Your goal:
Using the listing below, return every line that includes "easeOut".

** Opening Data to use block **

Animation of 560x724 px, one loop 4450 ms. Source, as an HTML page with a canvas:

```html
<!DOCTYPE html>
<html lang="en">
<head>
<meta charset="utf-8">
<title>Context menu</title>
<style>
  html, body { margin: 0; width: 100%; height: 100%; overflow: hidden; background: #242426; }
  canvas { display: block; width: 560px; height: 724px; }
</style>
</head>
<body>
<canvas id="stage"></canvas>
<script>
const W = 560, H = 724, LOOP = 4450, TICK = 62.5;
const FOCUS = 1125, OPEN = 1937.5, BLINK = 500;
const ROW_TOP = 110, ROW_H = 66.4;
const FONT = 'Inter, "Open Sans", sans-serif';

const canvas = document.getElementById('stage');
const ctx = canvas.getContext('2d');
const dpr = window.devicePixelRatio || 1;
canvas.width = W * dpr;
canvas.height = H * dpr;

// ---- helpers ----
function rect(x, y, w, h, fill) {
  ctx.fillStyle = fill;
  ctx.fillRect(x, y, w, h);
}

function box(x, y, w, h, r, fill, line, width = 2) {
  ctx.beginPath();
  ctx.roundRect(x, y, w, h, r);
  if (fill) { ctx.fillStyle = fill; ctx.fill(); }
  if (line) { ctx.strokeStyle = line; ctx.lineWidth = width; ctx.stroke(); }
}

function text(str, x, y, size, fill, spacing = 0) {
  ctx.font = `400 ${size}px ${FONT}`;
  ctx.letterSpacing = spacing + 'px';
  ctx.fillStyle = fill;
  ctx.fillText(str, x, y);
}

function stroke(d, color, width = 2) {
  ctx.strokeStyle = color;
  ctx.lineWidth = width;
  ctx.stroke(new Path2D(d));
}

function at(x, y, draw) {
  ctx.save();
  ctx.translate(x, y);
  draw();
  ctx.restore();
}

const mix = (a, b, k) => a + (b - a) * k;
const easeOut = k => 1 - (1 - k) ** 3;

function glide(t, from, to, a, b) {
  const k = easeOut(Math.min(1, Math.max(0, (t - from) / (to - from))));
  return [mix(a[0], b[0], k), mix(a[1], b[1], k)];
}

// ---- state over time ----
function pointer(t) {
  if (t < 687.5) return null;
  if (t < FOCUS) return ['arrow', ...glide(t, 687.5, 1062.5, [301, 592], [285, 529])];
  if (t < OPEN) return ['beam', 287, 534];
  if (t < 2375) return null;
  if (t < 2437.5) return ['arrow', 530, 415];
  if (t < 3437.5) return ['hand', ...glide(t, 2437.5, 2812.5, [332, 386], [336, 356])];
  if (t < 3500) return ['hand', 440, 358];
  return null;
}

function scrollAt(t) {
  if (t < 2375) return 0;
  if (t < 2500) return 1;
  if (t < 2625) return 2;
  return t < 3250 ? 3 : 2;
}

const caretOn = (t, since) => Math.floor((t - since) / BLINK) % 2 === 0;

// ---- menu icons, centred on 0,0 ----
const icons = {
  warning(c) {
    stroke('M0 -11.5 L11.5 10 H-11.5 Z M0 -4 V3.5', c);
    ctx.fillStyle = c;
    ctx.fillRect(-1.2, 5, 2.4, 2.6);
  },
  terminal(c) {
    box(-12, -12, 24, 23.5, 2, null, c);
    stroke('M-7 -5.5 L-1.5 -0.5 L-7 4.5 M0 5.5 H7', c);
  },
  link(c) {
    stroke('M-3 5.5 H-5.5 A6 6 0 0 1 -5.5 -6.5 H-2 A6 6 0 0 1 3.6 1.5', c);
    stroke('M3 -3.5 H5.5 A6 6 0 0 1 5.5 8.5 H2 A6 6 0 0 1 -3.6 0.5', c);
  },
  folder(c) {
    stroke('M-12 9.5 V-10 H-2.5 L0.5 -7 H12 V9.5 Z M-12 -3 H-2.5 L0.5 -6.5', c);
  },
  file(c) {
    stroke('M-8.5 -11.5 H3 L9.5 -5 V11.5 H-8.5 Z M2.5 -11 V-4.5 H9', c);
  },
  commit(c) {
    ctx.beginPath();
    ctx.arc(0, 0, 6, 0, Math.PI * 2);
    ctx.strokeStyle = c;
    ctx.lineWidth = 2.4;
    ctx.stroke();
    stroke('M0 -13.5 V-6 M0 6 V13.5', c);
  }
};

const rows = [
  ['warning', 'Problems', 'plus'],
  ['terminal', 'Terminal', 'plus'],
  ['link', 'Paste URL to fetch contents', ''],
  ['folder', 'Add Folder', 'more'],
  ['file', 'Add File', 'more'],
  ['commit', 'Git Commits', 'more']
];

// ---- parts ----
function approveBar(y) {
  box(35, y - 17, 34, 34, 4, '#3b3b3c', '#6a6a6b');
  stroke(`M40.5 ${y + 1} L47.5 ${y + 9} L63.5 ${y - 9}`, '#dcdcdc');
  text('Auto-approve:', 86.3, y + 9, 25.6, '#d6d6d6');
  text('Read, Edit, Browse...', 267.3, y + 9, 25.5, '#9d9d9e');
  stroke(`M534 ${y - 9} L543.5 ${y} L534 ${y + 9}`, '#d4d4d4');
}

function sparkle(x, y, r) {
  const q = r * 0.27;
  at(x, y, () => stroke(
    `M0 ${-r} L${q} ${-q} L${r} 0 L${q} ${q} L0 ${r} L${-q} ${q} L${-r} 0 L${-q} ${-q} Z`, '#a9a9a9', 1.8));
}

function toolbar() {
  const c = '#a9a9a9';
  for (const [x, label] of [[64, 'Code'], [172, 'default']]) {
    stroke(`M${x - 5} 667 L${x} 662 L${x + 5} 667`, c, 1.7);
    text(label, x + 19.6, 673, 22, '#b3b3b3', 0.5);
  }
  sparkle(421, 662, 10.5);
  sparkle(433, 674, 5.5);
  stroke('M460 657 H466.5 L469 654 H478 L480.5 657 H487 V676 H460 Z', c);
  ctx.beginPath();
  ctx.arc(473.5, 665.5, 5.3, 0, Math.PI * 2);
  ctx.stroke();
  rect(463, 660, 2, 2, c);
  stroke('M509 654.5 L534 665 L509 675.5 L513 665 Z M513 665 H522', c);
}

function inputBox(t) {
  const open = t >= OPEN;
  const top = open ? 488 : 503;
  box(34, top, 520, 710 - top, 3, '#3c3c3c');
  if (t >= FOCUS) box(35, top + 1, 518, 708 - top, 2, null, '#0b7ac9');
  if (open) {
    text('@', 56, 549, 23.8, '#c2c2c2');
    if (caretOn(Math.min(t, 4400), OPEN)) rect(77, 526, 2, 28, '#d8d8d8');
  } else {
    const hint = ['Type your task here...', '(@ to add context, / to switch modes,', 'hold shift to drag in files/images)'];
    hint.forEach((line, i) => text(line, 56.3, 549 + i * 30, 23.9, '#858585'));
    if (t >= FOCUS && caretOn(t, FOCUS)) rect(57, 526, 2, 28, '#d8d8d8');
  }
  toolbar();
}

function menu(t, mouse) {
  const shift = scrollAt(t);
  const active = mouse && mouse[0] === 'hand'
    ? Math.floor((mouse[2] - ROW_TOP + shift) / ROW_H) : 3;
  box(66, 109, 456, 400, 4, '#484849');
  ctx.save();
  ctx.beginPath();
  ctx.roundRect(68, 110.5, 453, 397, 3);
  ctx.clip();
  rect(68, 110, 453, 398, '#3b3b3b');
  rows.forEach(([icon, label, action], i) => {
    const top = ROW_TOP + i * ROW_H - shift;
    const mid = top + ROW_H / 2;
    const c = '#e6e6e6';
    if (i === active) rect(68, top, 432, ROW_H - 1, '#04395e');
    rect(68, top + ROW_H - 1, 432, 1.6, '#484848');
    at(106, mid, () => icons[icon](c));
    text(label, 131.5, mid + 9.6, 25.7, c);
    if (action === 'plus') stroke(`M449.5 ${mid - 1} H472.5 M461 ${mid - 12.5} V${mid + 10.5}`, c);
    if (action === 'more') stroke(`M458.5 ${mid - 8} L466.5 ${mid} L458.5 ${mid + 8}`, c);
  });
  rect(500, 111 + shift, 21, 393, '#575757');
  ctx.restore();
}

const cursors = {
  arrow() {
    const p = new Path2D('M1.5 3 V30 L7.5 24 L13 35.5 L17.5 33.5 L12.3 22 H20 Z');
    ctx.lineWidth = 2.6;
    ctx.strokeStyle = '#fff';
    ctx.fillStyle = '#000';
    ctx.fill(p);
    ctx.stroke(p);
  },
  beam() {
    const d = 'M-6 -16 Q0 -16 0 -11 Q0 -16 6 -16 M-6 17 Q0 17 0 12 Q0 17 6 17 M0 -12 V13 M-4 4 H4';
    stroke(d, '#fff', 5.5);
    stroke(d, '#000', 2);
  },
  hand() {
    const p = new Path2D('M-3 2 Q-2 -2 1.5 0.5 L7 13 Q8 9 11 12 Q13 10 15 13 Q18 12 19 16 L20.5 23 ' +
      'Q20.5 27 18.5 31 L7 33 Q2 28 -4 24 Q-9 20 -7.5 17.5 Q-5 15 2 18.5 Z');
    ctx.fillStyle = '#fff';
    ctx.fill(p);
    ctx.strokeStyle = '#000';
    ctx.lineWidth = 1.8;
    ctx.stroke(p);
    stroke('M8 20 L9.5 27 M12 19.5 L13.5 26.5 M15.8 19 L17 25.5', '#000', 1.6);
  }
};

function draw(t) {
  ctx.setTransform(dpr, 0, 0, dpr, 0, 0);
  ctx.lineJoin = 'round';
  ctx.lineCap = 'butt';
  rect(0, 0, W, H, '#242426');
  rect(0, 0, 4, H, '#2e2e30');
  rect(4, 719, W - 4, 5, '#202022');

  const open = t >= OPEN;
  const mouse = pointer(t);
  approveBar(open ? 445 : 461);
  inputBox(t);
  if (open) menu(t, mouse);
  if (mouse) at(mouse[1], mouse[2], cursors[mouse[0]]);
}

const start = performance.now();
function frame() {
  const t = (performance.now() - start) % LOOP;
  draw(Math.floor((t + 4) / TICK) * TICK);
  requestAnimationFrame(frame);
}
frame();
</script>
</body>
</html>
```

** Closing Data to use block **

Task result:
const easeOut = k => 1 - (1 - k) ** 3;
  const k = easeOut(Math.min(1, Math.max(0, (t - from) / (to - from))));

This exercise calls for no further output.